## EXTRACTED RECORDS
━━━━━━━━━━━━━━━━━━━━━━━━━━━━━━

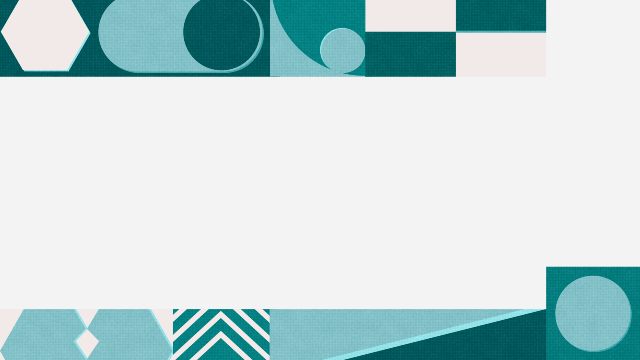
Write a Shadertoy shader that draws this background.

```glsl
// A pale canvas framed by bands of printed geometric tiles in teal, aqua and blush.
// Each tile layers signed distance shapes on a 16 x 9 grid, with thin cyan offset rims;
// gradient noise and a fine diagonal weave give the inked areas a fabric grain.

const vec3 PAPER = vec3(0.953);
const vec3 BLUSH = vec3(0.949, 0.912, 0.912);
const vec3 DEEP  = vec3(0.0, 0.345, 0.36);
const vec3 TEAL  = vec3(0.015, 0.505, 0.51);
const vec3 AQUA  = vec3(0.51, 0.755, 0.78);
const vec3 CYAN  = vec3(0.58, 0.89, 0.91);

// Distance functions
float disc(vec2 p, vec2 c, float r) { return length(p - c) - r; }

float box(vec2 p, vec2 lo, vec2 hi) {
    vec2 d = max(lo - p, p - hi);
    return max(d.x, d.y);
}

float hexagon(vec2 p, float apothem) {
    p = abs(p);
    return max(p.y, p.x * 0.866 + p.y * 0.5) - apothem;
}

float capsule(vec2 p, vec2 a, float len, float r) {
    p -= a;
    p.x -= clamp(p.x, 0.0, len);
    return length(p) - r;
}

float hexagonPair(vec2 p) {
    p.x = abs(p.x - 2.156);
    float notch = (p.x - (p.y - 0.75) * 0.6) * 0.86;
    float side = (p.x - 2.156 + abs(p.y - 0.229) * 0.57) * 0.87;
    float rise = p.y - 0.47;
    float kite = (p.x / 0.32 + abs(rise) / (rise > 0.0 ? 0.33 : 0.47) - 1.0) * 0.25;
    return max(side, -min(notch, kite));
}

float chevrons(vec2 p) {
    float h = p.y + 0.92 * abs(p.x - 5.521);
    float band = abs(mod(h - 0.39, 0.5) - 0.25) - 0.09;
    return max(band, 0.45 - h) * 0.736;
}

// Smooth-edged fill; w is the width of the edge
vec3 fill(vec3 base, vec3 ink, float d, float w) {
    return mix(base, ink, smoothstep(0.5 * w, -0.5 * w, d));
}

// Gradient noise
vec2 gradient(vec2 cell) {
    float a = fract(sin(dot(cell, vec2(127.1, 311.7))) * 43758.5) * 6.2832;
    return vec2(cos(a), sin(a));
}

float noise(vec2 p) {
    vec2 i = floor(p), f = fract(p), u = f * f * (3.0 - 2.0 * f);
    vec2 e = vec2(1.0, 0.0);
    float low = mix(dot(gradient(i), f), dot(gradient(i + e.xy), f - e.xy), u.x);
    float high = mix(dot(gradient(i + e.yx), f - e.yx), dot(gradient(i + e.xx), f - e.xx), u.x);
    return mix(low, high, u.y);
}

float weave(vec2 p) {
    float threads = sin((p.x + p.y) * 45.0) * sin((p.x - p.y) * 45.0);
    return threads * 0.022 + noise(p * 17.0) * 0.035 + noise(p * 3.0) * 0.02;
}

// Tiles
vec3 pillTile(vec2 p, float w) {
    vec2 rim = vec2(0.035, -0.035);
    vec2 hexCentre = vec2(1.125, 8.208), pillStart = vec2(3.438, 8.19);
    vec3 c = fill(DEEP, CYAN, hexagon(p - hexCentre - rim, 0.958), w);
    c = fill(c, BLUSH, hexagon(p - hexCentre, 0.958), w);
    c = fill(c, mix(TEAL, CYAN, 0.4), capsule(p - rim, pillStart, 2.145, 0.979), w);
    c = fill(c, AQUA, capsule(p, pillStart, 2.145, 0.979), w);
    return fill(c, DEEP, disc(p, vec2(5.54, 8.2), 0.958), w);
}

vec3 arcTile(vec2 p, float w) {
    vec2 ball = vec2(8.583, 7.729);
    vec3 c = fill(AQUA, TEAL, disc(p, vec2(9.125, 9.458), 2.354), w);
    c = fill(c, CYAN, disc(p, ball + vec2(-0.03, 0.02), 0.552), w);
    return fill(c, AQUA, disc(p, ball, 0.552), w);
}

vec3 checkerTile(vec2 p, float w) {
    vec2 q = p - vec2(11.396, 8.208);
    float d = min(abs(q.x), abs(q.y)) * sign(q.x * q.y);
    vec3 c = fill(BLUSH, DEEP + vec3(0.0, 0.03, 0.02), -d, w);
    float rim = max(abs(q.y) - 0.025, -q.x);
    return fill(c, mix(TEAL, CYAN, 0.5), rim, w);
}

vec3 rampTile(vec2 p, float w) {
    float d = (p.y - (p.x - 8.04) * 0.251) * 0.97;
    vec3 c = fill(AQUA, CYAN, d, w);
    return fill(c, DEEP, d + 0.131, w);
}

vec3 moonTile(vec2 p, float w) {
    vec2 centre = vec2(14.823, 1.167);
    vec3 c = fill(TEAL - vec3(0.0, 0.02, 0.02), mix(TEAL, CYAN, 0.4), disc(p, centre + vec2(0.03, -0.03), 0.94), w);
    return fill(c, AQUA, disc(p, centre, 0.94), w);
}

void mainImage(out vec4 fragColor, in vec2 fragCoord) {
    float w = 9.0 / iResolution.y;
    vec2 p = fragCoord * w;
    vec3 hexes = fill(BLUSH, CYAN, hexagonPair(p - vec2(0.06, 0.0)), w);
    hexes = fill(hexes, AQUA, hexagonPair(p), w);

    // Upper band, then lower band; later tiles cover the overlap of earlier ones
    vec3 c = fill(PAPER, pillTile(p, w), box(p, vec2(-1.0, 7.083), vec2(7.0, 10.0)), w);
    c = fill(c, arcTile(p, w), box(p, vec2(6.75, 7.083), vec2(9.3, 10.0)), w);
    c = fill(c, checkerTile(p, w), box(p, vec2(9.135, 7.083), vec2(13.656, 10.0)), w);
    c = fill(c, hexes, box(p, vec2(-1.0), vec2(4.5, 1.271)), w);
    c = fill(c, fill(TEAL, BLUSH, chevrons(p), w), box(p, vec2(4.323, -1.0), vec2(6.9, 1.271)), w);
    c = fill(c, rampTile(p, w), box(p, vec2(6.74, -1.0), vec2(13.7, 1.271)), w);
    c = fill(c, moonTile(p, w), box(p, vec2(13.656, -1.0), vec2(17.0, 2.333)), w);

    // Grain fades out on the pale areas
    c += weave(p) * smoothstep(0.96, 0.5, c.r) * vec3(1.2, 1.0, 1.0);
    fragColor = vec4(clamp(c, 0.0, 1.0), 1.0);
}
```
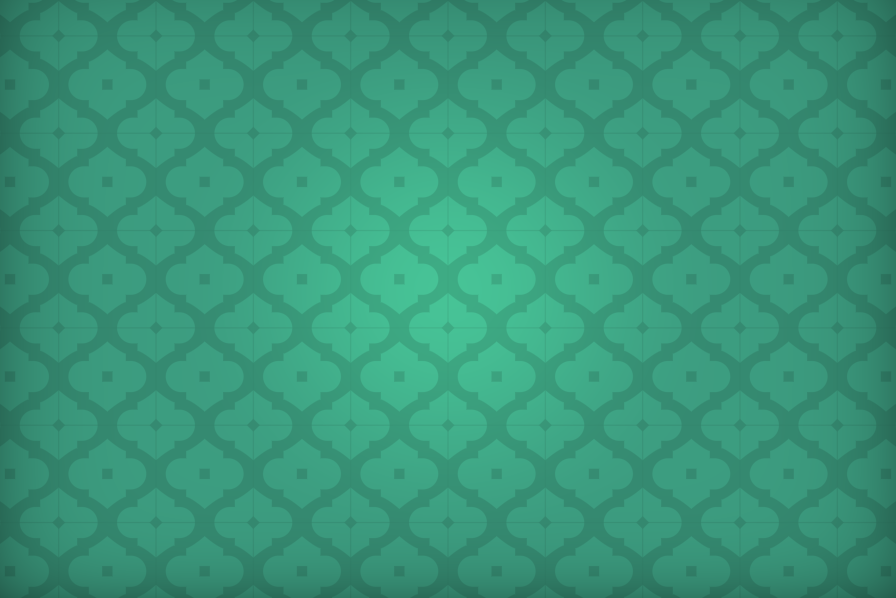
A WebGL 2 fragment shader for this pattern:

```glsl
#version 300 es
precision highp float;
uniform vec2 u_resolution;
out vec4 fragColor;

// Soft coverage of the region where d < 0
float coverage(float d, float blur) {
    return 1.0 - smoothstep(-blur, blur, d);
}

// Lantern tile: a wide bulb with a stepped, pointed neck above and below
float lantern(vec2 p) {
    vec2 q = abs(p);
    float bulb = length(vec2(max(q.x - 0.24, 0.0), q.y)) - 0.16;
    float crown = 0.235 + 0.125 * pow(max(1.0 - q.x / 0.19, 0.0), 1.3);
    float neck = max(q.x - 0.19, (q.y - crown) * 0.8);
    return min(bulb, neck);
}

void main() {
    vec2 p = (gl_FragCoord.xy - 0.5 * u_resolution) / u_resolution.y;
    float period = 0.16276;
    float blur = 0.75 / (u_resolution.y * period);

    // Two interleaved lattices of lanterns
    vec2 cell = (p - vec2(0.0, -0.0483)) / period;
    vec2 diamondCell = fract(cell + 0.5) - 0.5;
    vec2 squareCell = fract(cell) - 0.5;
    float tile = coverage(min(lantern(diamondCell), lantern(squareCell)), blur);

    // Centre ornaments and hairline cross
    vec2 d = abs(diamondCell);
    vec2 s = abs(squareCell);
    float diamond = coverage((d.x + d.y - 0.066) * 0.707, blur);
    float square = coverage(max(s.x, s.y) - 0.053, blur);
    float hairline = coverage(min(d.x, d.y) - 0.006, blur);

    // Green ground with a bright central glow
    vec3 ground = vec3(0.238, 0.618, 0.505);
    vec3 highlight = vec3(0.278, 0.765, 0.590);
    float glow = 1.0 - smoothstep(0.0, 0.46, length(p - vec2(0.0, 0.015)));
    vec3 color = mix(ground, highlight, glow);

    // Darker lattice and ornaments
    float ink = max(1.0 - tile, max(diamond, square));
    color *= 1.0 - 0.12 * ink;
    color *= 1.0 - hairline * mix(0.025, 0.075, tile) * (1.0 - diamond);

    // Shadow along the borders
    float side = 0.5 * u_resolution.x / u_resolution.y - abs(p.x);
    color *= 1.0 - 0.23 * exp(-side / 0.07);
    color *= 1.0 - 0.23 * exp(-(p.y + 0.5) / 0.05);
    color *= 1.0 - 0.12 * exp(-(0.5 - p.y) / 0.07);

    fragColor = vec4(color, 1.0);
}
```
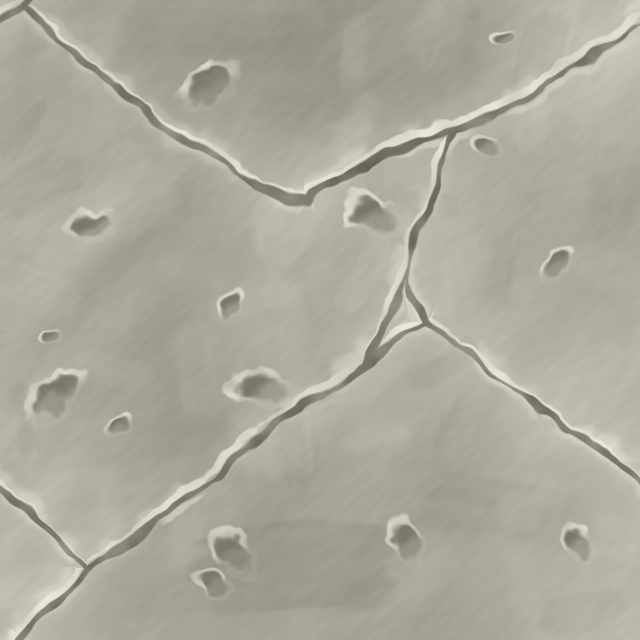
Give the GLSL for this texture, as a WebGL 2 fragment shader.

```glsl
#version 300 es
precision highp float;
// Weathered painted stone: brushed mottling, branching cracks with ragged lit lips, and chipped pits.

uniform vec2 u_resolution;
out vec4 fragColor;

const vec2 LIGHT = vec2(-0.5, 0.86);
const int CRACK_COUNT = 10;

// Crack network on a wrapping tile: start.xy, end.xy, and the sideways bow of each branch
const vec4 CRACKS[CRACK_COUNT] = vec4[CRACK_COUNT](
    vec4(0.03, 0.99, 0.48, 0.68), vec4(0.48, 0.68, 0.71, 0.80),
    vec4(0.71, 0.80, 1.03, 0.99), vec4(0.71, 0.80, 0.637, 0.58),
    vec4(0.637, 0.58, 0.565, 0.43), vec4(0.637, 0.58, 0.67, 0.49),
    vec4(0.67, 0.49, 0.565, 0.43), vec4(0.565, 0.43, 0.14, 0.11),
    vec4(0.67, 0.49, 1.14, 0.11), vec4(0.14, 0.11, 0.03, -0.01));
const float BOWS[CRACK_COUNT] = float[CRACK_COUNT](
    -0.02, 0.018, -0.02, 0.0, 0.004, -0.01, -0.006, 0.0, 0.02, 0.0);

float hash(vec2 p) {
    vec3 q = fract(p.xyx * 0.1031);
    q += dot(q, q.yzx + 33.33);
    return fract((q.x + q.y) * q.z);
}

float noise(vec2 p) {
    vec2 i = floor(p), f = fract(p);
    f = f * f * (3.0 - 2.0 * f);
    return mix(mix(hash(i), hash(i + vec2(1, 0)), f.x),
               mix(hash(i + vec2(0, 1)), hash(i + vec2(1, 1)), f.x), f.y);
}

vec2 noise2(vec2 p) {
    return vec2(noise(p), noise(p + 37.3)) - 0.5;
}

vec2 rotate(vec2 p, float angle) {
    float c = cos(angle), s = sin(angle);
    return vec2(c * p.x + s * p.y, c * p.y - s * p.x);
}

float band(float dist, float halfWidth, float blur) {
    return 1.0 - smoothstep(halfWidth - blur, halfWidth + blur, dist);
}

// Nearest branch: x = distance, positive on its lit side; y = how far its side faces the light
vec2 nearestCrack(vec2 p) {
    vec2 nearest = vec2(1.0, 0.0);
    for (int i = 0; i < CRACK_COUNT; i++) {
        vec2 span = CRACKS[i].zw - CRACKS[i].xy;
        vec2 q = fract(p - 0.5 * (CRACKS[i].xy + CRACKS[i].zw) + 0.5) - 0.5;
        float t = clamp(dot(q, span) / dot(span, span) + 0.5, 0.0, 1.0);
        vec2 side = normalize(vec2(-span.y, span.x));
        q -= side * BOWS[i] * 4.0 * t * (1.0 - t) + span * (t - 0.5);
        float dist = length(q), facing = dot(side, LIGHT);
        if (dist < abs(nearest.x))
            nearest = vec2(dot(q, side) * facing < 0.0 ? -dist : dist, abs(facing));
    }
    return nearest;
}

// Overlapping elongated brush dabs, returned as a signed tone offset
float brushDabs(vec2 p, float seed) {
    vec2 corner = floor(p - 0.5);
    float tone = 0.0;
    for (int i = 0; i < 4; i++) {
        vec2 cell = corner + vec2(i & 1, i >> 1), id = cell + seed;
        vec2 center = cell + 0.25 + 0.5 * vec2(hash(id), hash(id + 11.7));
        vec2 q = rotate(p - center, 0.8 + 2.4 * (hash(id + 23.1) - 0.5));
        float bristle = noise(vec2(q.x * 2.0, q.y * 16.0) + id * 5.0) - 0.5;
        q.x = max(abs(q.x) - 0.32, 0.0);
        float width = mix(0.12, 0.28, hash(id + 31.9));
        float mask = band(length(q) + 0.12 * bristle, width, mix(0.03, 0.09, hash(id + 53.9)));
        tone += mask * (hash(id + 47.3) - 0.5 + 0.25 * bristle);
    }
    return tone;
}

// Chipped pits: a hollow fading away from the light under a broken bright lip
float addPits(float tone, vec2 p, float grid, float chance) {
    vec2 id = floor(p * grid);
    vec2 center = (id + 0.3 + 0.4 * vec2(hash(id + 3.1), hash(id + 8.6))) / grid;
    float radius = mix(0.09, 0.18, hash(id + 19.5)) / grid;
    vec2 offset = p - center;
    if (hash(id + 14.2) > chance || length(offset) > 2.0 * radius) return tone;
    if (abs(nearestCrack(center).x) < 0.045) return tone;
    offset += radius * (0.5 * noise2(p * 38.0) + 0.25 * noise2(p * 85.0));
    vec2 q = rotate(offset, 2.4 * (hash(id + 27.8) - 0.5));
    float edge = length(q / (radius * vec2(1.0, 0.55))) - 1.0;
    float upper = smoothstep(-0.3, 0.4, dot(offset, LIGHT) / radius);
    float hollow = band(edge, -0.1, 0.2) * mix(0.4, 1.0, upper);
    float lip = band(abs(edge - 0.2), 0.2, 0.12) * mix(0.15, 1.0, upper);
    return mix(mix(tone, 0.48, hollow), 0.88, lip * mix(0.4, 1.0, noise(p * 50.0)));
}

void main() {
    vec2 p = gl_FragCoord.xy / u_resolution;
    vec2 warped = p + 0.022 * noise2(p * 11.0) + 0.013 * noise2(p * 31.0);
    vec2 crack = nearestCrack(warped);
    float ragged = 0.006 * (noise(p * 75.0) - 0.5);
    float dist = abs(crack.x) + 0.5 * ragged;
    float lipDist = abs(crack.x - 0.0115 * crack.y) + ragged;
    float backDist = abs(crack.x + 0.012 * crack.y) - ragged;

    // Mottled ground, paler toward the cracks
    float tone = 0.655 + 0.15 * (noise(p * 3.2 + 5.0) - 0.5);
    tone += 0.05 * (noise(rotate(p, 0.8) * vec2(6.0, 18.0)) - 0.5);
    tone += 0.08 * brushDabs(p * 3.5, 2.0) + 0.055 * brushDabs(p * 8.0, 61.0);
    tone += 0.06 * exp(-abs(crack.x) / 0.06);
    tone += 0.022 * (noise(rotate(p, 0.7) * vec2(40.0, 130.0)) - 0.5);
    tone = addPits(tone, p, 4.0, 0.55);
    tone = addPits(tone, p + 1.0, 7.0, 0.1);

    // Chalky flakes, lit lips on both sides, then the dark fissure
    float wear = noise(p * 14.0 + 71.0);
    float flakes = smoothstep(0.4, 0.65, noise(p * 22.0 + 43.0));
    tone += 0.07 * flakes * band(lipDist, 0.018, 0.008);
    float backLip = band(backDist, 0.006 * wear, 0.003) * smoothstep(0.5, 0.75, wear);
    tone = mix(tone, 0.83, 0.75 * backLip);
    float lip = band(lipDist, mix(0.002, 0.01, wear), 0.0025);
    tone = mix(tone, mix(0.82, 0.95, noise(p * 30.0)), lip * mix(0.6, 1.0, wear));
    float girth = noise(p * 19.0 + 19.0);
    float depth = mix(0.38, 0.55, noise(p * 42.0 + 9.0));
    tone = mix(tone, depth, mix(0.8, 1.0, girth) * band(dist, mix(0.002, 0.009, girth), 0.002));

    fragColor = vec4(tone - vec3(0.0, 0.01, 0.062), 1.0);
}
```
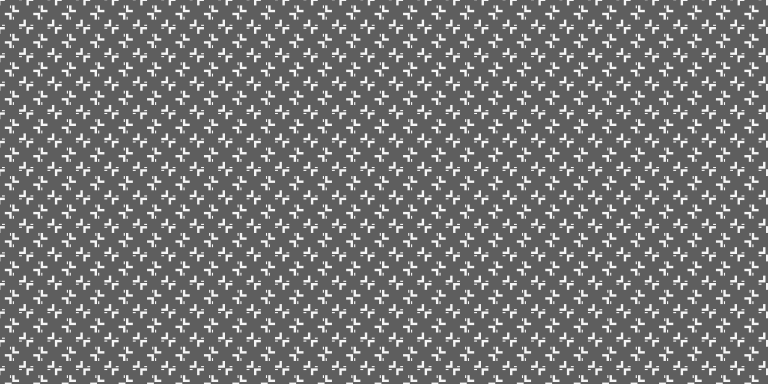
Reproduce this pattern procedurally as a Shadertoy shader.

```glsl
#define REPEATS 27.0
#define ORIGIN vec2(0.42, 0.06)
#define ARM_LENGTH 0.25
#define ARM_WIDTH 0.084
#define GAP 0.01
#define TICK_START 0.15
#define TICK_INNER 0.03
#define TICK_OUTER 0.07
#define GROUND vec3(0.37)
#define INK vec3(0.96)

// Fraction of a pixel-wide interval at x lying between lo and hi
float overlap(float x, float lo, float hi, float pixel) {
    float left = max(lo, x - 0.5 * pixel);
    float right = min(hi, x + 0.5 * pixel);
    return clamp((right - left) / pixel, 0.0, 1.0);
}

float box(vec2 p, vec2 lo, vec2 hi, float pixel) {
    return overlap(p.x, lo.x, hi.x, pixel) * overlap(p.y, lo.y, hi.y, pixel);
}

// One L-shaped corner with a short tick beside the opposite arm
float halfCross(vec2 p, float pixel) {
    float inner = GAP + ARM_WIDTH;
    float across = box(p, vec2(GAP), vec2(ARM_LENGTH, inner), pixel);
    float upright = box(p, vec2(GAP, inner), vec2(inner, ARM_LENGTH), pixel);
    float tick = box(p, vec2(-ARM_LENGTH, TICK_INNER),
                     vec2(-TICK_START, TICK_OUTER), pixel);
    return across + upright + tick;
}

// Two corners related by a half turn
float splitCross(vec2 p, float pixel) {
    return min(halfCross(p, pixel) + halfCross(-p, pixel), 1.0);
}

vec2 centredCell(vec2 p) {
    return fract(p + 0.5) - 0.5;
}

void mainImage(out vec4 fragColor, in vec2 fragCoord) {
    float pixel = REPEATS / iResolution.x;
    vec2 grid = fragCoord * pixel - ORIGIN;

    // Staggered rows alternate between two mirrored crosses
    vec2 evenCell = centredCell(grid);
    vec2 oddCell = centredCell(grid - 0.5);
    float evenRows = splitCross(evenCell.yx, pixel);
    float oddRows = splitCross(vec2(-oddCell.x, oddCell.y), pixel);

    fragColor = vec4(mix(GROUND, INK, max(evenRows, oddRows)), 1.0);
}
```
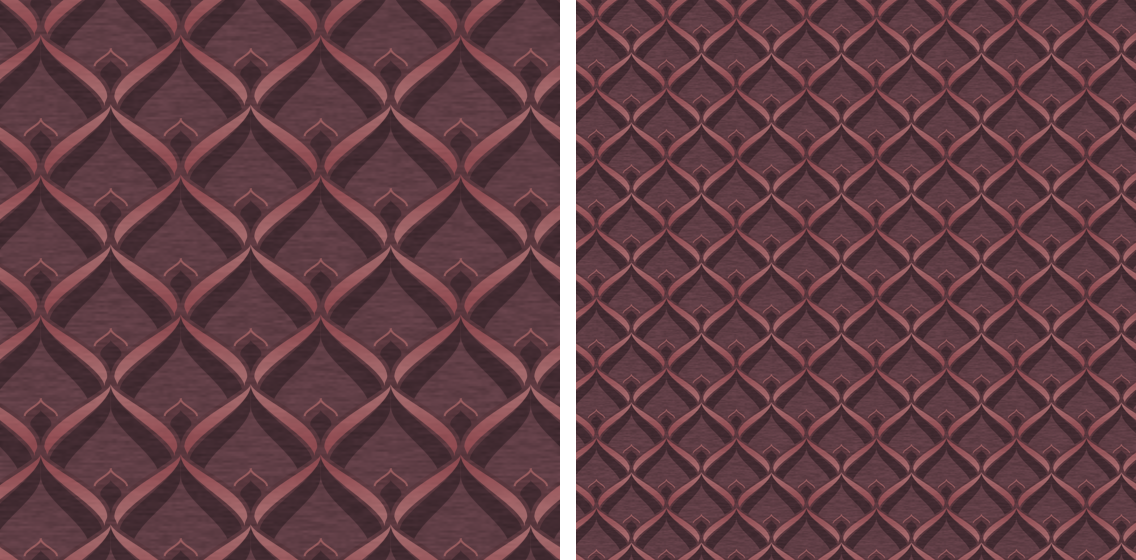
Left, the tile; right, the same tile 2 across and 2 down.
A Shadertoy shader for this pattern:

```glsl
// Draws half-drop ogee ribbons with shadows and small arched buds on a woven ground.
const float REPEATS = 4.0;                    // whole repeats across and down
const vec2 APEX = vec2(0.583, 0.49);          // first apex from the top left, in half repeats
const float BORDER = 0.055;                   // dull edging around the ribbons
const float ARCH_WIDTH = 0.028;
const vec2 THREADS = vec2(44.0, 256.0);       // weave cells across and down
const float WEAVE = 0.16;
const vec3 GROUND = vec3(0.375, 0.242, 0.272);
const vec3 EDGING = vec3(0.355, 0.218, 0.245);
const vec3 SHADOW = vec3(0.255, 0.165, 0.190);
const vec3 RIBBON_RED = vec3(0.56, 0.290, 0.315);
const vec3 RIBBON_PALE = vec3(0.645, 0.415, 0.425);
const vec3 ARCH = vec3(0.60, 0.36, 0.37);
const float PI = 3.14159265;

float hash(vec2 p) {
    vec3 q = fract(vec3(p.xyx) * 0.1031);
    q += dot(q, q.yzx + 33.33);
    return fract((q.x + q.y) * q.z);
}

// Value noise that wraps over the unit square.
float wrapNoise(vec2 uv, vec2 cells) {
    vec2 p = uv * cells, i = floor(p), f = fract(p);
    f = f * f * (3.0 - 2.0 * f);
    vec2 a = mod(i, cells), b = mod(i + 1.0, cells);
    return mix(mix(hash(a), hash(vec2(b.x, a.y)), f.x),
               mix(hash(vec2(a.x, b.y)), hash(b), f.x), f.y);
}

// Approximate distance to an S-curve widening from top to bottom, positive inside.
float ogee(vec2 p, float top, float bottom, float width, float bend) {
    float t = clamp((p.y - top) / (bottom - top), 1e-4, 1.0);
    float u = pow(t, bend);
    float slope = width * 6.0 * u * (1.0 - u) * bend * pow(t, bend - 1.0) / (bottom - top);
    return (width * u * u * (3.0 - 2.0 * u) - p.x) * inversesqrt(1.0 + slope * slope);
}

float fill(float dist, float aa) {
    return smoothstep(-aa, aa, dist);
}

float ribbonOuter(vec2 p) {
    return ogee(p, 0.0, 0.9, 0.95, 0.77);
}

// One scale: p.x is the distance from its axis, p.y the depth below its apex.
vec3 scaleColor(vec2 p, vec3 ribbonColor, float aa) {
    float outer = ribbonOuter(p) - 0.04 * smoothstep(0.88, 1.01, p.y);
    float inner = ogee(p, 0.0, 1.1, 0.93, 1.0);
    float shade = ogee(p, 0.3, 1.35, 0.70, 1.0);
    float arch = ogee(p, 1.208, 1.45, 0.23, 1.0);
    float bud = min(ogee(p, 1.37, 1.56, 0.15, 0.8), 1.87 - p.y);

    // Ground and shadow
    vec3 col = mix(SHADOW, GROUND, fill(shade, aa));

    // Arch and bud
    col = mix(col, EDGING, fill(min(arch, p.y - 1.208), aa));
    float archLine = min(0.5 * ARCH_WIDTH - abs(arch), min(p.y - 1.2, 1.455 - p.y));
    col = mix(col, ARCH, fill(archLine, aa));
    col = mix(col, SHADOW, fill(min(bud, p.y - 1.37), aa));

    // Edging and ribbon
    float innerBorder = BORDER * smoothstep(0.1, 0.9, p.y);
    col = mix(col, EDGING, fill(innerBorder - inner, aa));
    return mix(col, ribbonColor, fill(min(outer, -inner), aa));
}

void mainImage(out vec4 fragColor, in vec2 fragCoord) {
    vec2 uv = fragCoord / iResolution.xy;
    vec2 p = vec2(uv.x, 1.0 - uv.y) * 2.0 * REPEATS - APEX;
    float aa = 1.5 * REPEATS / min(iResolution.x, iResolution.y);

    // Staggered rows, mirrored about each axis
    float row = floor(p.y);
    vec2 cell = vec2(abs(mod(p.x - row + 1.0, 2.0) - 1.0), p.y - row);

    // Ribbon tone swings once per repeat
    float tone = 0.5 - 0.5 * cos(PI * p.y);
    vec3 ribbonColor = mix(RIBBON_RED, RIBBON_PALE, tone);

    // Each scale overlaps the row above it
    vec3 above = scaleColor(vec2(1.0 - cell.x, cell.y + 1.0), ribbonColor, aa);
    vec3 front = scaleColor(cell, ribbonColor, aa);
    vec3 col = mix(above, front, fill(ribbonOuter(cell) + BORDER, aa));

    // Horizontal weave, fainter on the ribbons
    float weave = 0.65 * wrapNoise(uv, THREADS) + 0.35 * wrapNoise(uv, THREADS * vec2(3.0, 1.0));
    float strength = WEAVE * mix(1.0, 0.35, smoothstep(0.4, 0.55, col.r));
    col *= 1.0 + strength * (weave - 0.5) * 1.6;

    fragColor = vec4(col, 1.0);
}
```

━━━━━━━━━━━━━━━━━━━━━━━━━━━━━━

## WHAT THIS TASK INVOLVES
A single number is expected: the count of lines in the entries that carry the string "above".

## ANSWER BOX
4